With the Rio Olympics well under way, we can expect to see further stunning athletic achievement in terms of Citius – Altius – Fortius (Faster – Higher – Stronger) after the excitement of London 2012. Some Olympic champions become millionaires following their successes whilst most retire to relative obscurity. Some become household names for a generation or more whilst others enjoy fame for a few days and then, outside their own specialist sporting bubble, once again become anonymous. More than that, every generation seems to indulge in the arrogance of the present, proclaiming that their sporting heroes or heroines are the greatest ever, forgetting about the amazing achievements of athletes of previous eras.
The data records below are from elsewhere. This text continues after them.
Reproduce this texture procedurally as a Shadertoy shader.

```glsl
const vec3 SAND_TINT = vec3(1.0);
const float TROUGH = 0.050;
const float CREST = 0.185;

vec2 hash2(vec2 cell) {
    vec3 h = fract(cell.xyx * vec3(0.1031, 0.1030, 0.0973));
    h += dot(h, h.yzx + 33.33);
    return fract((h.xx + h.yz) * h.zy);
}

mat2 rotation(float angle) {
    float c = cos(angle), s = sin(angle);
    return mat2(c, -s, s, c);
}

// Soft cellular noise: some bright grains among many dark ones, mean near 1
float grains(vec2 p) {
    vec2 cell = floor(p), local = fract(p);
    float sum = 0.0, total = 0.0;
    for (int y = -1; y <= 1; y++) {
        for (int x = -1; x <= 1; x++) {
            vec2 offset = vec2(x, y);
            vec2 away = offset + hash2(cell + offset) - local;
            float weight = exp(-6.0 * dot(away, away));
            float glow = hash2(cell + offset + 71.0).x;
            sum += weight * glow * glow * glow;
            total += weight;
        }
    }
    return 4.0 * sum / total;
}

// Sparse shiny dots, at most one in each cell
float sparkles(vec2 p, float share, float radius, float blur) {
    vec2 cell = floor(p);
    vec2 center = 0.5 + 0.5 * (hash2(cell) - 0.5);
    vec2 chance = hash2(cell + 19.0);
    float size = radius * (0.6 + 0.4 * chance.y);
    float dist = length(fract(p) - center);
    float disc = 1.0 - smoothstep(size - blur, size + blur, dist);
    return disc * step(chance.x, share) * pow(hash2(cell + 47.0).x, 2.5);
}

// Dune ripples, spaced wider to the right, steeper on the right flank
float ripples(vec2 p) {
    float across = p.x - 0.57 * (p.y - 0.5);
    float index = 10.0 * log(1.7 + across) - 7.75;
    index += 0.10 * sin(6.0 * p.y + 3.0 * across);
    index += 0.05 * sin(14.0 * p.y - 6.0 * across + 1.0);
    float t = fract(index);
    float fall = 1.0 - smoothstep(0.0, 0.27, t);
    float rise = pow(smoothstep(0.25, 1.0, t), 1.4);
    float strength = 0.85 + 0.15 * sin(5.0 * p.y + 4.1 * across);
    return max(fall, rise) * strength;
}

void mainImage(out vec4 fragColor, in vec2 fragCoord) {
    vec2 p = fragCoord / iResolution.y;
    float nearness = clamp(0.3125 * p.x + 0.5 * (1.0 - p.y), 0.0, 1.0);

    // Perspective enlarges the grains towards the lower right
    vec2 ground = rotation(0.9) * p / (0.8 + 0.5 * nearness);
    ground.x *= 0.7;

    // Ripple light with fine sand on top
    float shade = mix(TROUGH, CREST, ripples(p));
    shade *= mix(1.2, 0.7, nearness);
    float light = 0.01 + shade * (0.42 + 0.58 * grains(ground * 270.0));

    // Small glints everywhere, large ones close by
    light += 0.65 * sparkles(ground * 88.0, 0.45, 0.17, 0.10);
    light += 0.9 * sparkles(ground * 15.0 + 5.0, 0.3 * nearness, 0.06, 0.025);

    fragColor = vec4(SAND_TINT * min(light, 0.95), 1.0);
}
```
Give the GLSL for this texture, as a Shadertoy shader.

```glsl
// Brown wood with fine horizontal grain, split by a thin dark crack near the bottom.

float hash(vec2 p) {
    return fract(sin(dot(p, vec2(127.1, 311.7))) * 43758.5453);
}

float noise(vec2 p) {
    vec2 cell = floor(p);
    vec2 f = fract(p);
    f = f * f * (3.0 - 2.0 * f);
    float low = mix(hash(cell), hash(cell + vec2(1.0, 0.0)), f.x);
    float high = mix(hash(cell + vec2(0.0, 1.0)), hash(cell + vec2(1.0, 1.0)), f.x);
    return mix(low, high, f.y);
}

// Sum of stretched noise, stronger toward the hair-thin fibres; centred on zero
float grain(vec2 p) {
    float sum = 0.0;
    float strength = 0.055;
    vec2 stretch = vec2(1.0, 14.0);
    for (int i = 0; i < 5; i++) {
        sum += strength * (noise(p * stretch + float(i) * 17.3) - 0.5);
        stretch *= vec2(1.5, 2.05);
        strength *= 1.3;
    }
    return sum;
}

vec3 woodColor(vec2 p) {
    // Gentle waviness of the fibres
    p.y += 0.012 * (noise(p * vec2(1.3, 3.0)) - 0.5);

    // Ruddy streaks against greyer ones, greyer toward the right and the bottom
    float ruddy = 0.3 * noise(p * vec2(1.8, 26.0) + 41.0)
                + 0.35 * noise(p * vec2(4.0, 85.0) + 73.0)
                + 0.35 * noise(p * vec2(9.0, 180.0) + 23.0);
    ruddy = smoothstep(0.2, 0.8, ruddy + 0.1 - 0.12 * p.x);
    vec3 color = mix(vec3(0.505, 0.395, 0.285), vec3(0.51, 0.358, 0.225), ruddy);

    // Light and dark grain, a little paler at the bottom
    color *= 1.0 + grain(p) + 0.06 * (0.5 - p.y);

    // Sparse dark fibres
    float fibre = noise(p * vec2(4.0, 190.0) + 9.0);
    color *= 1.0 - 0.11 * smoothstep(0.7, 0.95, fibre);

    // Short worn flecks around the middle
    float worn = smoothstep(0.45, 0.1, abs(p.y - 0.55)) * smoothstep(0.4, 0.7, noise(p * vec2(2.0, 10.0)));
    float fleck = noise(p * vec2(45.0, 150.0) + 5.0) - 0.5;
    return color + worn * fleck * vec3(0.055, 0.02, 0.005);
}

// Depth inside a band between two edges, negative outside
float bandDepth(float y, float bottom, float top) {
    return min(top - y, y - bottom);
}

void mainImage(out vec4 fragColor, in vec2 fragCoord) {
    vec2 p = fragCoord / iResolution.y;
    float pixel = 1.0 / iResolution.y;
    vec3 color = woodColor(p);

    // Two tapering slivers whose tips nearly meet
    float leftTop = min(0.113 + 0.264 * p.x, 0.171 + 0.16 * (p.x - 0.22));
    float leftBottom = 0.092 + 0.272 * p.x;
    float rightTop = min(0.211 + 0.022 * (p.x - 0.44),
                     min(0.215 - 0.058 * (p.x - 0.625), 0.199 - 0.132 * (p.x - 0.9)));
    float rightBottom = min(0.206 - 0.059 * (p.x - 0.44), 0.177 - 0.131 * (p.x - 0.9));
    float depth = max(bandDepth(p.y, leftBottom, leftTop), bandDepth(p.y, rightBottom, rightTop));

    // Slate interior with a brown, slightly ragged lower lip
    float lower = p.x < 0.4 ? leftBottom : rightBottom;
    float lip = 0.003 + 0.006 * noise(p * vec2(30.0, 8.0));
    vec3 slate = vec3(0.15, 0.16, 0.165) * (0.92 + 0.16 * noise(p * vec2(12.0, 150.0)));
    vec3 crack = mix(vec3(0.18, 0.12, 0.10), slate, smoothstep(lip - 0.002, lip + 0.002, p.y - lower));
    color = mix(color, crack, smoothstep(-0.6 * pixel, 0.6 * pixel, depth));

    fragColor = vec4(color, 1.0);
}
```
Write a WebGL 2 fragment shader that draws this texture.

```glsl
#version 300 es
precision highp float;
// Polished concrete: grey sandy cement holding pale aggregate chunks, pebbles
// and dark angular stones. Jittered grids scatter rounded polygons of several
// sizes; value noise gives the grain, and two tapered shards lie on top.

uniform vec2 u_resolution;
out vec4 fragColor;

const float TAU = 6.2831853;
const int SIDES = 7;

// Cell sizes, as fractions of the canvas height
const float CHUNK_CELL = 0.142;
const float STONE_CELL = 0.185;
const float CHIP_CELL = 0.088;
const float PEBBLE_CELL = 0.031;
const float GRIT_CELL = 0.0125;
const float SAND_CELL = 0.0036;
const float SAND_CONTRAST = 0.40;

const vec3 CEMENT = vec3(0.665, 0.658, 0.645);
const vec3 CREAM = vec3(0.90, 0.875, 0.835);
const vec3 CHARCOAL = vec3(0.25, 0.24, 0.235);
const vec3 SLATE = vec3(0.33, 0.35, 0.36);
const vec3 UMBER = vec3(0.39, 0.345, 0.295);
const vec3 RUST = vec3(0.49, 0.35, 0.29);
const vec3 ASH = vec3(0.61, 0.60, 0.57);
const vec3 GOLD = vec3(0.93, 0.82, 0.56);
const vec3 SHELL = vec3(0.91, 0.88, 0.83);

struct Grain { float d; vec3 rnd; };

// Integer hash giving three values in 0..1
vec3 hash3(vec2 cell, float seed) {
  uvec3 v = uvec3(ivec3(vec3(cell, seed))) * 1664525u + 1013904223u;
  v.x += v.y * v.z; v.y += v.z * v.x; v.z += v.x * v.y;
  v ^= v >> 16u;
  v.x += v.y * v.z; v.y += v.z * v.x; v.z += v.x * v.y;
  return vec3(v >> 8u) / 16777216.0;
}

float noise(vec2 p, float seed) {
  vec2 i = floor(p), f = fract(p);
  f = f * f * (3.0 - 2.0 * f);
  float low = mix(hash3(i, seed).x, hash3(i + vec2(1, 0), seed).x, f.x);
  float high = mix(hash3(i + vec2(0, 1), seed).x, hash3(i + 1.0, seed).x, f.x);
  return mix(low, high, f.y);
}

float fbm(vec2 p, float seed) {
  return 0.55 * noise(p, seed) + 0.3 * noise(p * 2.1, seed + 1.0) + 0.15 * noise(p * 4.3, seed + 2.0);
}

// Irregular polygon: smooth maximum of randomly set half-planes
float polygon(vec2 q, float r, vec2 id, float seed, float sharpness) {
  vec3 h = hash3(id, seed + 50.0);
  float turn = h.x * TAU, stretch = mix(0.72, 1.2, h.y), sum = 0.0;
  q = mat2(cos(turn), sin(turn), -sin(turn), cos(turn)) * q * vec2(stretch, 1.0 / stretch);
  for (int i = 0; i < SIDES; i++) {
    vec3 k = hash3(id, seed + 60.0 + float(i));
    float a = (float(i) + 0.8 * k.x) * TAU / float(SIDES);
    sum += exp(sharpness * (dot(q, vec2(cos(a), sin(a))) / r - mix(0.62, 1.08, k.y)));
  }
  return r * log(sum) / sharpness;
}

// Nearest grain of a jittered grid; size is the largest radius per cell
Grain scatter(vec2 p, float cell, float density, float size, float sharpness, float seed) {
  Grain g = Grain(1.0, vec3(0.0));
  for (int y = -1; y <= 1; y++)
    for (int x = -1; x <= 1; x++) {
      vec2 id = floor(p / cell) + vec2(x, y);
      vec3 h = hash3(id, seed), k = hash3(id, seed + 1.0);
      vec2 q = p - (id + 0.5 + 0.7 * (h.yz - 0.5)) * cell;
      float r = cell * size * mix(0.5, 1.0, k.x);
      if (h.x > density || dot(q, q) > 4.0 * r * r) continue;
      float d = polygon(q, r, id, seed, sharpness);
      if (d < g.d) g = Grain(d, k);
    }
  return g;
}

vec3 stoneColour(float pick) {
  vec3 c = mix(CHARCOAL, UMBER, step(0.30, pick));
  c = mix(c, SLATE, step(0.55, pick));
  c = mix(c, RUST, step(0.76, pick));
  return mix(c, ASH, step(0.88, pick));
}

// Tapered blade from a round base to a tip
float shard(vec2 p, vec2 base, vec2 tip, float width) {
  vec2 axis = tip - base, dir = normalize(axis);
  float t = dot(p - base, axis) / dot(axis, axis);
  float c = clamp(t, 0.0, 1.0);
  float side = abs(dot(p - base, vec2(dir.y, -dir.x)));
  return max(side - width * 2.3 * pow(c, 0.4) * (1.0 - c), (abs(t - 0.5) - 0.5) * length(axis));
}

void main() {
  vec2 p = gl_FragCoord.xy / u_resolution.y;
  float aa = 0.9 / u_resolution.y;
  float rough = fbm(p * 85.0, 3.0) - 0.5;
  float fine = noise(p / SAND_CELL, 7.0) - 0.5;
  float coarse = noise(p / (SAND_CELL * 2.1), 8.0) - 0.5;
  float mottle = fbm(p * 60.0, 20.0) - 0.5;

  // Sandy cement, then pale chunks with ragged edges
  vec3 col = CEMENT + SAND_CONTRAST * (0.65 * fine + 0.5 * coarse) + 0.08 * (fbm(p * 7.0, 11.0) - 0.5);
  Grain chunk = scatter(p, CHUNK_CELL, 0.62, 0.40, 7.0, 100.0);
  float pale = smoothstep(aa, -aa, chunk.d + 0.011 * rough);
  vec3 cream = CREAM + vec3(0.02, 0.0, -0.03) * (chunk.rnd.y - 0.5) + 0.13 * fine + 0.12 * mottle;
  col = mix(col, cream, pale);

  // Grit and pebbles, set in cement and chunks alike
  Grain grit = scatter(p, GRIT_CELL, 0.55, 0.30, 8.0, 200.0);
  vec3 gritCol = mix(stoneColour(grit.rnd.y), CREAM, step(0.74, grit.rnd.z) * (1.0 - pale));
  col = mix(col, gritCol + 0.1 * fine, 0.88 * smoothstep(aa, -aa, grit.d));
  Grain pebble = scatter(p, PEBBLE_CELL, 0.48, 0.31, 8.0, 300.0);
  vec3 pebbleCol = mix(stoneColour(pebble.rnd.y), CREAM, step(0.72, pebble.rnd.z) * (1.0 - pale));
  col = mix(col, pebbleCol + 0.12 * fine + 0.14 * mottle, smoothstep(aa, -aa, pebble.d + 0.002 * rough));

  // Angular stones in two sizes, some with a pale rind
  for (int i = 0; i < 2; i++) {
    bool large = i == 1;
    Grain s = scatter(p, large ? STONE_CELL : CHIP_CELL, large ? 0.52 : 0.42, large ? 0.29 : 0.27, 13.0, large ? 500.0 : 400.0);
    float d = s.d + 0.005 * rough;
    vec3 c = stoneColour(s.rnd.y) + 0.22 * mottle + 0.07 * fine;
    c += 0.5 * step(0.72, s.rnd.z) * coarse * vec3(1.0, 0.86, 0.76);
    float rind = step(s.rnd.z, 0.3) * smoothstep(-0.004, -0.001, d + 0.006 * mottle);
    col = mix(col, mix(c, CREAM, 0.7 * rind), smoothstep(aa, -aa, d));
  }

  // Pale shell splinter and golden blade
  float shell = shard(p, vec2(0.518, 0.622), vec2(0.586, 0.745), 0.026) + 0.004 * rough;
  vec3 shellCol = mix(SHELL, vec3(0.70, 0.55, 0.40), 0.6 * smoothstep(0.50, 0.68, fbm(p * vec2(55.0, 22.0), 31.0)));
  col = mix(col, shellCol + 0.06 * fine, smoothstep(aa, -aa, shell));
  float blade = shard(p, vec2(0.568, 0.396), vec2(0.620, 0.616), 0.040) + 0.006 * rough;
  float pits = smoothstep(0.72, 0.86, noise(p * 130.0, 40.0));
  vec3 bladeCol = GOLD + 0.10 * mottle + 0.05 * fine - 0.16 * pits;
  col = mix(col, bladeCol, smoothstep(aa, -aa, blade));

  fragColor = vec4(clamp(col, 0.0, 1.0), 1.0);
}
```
You will, of course, be familiar with the names of athlete Usain Bolt, swimmer Michael Phelps, gymnast Nadia Comaneci and rower Sir Steve Redgrave, but do the names of Jim Thorpe, Jennifer Thompson, Larisa Latynina and Elisabeta Lipa, also once stellar personalities of track and field, swimming pool, gymnastics arena and rowing lake respectively, mean anything to you? One way in which stars of past eras can still be appreciated is indeed through a thematic stamp collection, as many countries either celebrated them at the time or marked anniversaries or the passing of personalities. Certainly, in recent years, with many countries abandoning or tweaking former ‘no living person on stamps’ policies, there has been a plethora of issues publicising Olympic success, not least from the Royal Mail. In this feature, we aim to remind or inform you regarding some of the top Olympic champions of all time – or so it seemed for a while!
American Jim Thorpe (1887–1953) (Fig 1) was regarded as one of the most gifted athletes in modern sports, winning gold medals for the pentathlon and the decathlon at the 1912 Olympics held in Stockholm. He was, therefore, outstandingly gifted in long jump, javelin, discus, 200m and 1500m and in ten other disciplines – four runs, three jumps and three throws. The King of Sweden (Gustav V) declared to Thorpe that he was the ‘world’s greatest athlete’. However, Thorpe was stripped of his Olympic titles when it became known that he had earned money from sport by playing semi-pro baseball, but they were eventually restored posthumously by the International Olympic Committee in 1983.
Paavo Nurmi (1897–1973) – AKA the Flying Finn (Fig 2) was the middle- and long-distance runner to beat during the first part of the 20th century winning three gold medals and one silver at the 1920 Games held in Antwerp, five in Paris four years later and one gold and two silvers at the Amsterdam Games of 1928. Nurmi’s running and training styles were highly influential and helped to popularise running as a pastime and turned it into a major international sport. In 1952 Nurmi was given the accolade of being the lighter of the Olympic flame at the opening ceremony of the Helsinki Games.
J C Owens
J C Owens (1913–80) (hence ‘Jesse’) (Fig 3) won four gold track and field medals at the 1936 Berlin Games. Already a triple world-record holder, the American triumphed in the 100m, 200m, 100m relay and in the long jump to become the most successful athlete of his era. These achievements were famously galling for Hitler and his National Socialists in terms of their declaration of the supremacy in all things of the Aryan race. Although there is evidence that Hitler shook hands with Owens and congratulated him, privately the Fuhrer went on to express the view that such ‘coloured’ athletes should be excluded from future games because their physiques gave them unfair advantages.
You can discover more in this month’s Gibbons Stamp Monthly. Buy your issue here.